A lot rests on the ability to convert redundant town centre buildings into homes. Let’s look at this in more detail and the opportunities it presents for indie developers.
Changes to Permitted Development Rights
Permitted Development Rights (PDRs) were introduced to try to improve the predictability of the planning approval process. These PDRs allow developers to change the use of a building without having to apply for full planning permission.
Instead, they must notify the council using a process known as ‘prior notification/approval’, which gives local authorities fixed timescales to assess the application against a small number of set criteria, and make a decision. If there’s no decision within that timescale, approval is given by default. This guarantees developers a clear timescale and more certainty.
In September 2020, the government changed the classification of various types of non-residential buildings, lumping them into a new ‘super-category’ called Class E.
This means that developers won’t need any prior approval or planning permission to change the use/class of any building in Class E to another use class within Class E (because effectively they are now all in the same use class already).
An office can be converted to a shop/restaurant, and vice versa, without planning permission being required.
Also, the government recently announced plans to make it possible to change any building in Class E into residential use under Permitted Development. The consultation period for these plans is just ending. The new rules are expected to take effect later this year.
Making property development more accessible
By removing a key obstacle for property developers, more homes can be built more quickly within old commercial properties. This latest proposed PDR will be fundamental to the government’s high street rejuvenation plans.
So, this could mean rise of the independent property developer.
Becoming a first-time property developer doesn’t take as much skill, experience, or upfront investment as many might expect. The property developer’s main role is to assemble a team, find a good opportunity, and oversee the project. This is not dissimilar to a home renovation project – just on a different scale.
Landlords and business owners already have the key skills needed, though they’ll need training in overseeing the property development process.
It’s not without risk, it’s certainly not easy and it takes time to complete a project. But as a means of creating significant returns, it’s arguably one of the most highly-leveraged business models there is.
How does small, independent property development work?
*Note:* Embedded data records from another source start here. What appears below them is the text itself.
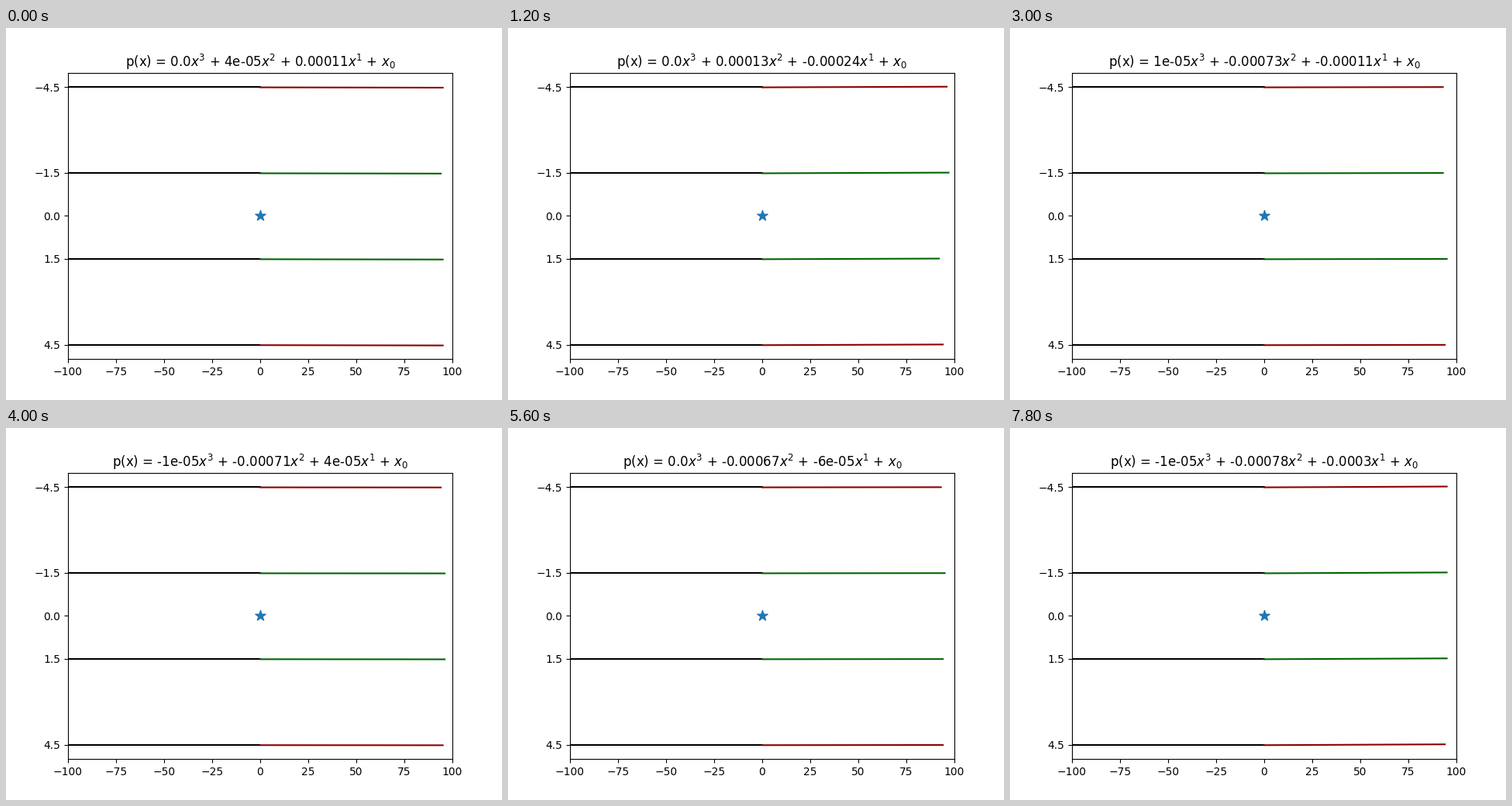
Animation of 640x480 px, one loop 8 s. Source, as a matplotlib script:

```python
import numpy as np
import matplotlib.pyplot as plt
from matplotlib.animation import FuncAnimation

FRAMES, STEP = 40, 200
UNIT = 1e-5
LANES = (-4.5, -1.5, 1.5, 4.5)
COLORS = ("darkred", "darkgreen", "darkgreen", "darkred")
BIAS = 0.0135  # half a pixel below the lane

# Key points of the drifting coefficients, in units of 1e-5
TIMES = (0, 6, 15, 20, 28, 34, 39)
CUBIC = (0, 0, 1, -1, 0, -2, -1)
SQUARE = (4, 13, -73, -71, -67, -42, -78)
LINEAR = (11, -24, -11, 4, -6, -16, -30)


def coefficients(i):
    return [round(int(np.rint(np.interp(i, TIMES, keys))) * UNIT, 5)
            for keys in (CUBIC, SQUARE, LINEAR)]


def visible_ranges(i):
    """How far ahead each lane is seen, in whole units."""
    rng = np.random.default_rng(i)
    return np.clip(np.rint(rng.normal(94.6, 1.2, len(LANES))), 91, 98)


fig, ax = plt.subplots(figsize=(6.4, 4.8), dpi=100)
ax.set_xlim(-100, 100)
ax.set_ylim(5, -5)
ax.set_yticks([-4.5, -1.5, 0, 1.5, 4.5])

for y in LANES:
    ax.plot([-100, 0], [y, y], color="black")
ahead = [ax.plot([], [], color=c)[0] for c in COLORS]
ax.scatter(0, 0, s=100, marker="*", color="C0")
title = ax.set_title("", pad=5.3)


def update(i):
    a, b, c = coefficients(i)
    for line, y, end in zip(ahead, LANES, visible_ranges(i)):
        line.set_data([0, end], [y + BIAS, y + BIAS + c * end])
    title.set_text(f"p(x) = {a}$x^3$ + {b}$x^2$ + {c}$x^1$ + $x_0$")
    return [*ahead, title]


anim = FuncAnimation(fig, update, frames=FRAMES, interval=STEP,
                     repeat=True, repeat_delay=0)
plt.show()
```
Most people are broadly familiar with the buy-to-let model and often feel that property development must be much riskier. Yet, it’s possible to get started in property development with less upfront capital than becoming a landlord. It comes down to the deal you put together.
When you apply for a mortgage, the lender typically looks at you, the individual, first and then the building you intend to purchase to see if it will retain its value. If everything looks good, you get your mortgage.
With property development, specialist commercial lenders will assess the deal first and create what-if scenarios. What if the contractor goes bust? Or the market declines? They will look at your contractor, architect, planning consultant, etc., to see how robust and experienced your team is. Finally, they will look at your skills and experience.
Commercial lenders will typically lend up to 70% of property cost and 100% of development costs (assuming you have planning permission or permitted development rights), releasing the money for development in tranches over the course of the project.
To fund the additional 30% of the upfront property cost, you can turn to private lenders. Commercial lenders will usually want to see your commitment, so may require you to put in at least 10% of the 30% deposit yourself.
Setting up your business and assessing property deals comes with some expense. You’ll need a website, back-office, accounting, professional fees for architects’ reports, etc. However, with less than £10,000 you could acquire a £300,000 property that could return a potential six-figure profit once developed. With experience, you can scale up, taking on several projects at once.
The new rules
When Permitted Development Rights were first published, there were no minimum unit size requirements placed on what was built, making it easier to repurpose larger commercial buildings.
However, a few unscrupulous developers created cramped, substandard accommodation. As a result, the government introduced a requirement that all permitted development projects submitted from April 6 2021 must meet National Space Standards – i.e., a minimum standard in terms of size and light access.
Rejuvenating town centres needs the right mix of shops, cafes and housing. Local councils may be tempted to issue Article 4 directions to prevent this, as these effectively suspend Permitted Development Rights and require each development to have full planning permission instead. A sledgehammer approach.
To avoid this, both government and councils need to adopt a balanced approach that allows us to create the right blend of housing, retail and commercial space in our new-look town centres.
With the new Permitted Development Rights expected to become effective from August 1 2021, there is plenty of scope for people wishing to become indie property developers.
*Ritchie Clapson is co-founder of propertyCEO, a nationwide property development and training company that helps people create a successful property development business in their spare time
<!– –> This post has originally been featured in Property Investor Today.